Navigating the food choices at holiday parties can be a challenge for nutrition-conscious people. Here are a few general strategies and specific ideas to enjoy a healthy holiday.
Don’t arrive hungry.
Although it can be tempting to skimp on breakfast and lunch to “save up your calories” for a party, this strategy almost always backfires. Eat balanced meals and avoid arriving hungry, or you risk overindulging in high-calorie party foods.
Fill half your plate with fruits and vegetables.
Fruits and vegetables are packed with nutrition, but low in calories. When you fill up on fruits and vegetables, it’s easier to moderate the amount of higher-calorie foods you eat. This is a good habit to adopt not only around the holidays, but year-round for good health.
Not all holiday foods are created equal. Here are some common holiday foods and better choices to avoid packing on the pounds.
- Instead of egg nog (350 calories), choose sugar-free hot chocolate (25 calories). Packets of sugar-free or “diet” hot chocolate are available at most grocery stores. Skip the whipped cream though, or you’ll add 150 calories.
- Instead of mixed drinks (250+ calories), choose light beer, red wine or champagne (100 calories). Keep in mind that alcohol lowers your inhibitions, making moderation at dinner more challenging. After 0-2 alcoholic drinks, switch to calorie-free beverages.

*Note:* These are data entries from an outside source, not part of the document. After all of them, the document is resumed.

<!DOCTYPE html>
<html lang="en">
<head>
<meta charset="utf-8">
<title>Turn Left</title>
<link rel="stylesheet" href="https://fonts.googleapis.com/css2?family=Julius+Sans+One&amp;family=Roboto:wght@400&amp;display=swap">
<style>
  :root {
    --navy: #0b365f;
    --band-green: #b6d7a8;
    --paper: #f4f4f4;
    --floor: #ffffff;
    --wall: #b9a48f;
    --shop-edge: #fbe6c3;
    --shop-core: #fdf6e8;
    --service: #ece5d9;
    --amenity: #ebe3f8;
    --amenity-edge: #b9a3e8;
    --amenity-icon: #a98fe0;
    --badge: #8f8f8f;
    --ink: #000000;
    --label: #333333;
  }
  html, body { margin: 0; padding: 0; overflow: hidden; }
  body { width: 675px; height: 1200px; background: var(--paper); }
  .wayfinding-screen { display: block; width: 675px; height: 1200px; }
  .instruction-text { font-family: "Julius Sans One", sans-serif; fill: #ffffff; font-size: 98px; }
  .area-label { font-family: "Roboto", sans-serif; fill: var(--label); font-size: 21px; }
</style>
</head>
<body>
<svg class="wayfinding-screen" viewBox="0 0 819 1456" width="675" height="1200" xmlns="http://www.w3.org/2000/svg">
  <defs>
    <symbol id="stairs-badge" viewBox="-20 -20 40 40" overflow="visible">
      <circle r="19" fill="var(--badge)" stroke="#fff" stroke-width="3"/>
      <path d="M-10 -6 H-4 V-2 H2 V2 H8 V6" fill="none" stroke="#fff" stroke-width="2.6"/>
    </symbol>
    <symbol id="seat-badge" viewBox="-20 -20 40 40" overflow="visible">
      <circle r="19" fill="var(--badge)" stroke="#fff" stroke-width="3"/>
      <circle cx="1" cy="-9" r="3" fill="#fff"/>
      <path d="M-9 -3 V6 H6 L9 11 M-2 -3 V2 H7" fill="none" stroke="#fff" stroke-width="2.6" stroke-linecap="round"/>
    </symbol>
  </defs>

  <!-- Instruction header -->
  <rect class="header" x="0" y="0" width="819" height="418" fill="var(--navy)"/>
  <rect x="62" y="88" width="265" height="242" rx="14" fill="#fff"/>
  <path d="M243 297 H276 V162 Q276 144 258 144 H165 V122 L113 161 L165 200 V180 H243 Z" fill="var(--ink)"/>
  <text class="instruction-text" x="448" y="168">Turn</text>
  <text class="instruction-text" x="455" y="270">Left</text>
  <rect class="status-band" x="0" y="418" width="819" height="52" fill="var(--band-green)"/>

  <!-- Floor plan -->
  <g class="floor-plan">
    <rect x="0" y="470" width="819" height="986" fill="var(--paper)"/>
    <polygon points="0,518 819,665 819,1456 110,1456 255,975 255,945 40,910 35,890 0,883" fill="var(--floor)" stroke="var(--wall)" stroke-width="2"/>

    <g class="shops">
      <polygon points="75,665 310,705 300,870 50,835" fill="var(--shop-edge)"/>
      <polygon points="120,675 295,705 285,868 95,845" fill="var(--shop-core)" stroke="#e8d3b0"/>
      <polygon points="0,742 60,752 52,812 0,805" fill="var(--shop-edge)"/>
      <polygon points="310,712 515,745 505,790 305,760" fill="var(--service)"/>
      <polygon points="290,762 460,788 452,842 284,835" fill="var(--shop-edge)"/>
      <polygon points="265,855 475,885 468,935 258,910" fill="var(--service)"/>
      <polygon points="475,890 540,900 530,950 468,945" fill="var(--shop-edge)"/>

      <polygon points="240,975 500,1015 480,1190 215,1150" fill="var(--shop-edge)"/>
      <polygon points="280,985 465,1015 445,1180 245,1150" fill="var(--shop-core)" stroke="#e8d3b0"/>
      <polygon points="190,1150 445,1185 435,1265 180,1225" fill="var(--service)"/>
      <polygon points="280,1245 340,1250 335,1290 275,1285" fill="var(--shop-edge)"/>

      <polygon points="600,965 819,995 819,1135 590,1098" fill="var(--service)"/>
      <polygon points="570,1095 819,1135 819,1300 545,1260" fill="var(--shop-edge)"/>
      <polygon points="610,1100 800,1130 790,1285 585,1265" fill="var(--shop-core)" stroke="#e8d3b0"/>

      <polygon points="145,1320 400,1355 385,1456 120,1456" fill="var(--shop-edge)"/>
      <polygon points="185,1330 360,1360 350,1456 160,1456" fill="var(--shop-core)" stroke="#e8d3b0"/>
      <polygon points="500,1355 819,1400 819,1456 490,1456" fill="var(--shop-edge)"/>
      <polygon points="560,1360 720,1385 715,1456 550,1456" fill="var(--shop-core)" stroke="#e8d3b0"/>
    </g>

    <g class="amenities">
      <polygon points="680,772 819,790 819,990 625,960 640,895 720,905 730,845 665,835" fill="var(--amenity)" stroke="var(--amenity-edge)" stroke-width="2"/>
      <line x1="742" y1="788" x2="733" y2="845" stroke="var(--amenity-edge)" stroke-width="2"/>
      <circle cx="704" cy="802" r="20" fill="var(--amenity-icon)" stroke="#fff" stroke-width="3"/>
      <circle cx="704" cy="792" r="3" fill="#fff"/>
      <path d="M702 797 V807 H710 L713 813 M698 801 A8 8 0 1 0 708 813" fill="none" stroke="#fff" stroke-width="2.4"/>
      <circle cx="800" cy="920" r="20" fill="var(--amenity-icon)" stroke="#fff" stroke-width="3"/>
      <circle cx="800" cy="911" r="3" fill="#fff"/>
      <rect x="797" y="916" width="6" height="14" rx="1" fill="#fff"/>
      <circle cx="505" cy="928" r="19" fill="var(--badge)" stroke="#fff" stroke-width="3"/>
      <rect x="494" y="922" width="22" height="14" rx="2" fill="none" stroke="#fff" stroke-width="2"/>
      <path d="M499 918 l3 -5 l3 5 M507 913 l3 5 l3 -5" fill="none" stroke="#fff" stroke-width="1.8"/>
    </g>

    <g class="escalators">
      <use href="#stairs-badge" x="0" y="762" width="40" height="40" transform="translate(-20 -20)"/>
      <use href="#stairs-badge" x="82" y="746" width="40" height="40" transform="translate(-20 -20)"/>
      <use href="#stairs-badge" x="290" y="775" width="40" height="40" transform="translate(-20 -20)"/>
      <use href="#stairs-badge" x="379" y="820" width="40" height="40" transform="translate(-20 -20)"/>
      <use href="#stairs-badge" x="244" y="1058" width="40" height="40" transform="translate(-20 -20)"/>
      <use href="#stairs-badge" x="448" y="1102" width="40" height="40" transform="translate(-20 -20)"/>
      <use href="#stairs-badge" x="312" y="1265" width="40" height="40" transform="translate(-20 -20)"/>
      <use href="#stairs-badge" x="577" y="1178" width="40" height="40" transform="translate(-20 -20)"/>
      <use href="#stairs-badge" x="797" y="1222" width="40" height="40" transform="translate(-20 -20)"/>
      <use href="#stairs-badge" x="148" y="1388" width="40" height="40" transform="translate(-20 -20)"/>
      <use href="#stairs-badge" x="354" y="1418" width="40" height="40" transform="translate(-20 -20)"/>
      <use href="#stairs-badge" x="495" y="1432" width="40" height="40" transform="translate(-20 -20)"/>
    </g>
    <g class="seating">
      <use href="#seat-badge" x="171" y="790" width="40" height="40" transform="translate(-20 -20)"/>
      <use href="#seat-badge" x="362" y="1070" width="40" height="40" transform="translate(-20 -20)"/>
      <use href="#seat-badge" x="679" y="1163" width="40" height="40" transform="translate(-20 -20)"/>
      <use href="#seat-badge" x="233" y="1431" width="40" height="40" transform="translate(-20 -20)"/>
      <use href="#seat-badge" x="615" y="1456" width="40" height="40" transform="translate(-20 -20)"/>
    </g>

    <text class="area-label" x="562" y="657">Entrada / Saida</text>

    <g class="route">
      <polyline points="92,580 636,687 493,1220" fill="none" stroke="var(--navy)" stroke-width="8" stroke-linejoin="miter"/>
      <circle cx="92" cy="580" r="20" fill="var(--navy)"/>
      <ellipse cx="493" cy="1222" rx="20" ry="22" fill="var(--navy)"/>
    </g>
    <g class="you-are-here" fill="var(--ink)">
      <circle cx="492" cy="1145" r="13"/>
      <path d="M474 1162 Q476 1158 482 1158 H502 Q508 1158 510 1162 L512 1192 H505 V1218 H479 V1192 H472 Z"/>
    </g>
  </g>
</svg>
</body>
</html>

- Instead of crab cakes (400 calories), choose shrimp cocktail (150 calories). In general, appetizers that are fried soak up a lot of oil, and calories along with it. Stick to appetizers that are steamed, baked, grilled or fresh.
- Instead of chips and dip (290 calories), choose vegetables and hummus (75 calories). Salsa is another excellent low-calorie dip choice.
- Instead of prime rib (600 calories), choose grilled salmon, beef tenderloin, or roasted turkey breast without the skin (180 calories). The proper serving size for meat is 4 oz, or about the size of the palm of your hand (fingers not included!)
- Instead of traditionally prepared stuffing or mashed potatoes (300+ calories), find recipes with lighter versions online (150 calories). Hidden ingredients like butter and turkey drippings add unnecessary calories.
- Instead of pecan pie or cheesecake (600 calories), choose pumpkin pie and leave off the crust (150 calories). Another good strategy is to share your favorite dessert with a friend.
The holidays are a time for celebration, so plan to enjoy small amounts of your favorite holiday foods. Balance them out with a few of these healthful strategies, and you can relax and enjoy the holidays without worrying about packing on the pounds.
This article was originally written for Comstock’s Magazine, the premier monthly business publication in California’s Capital Region.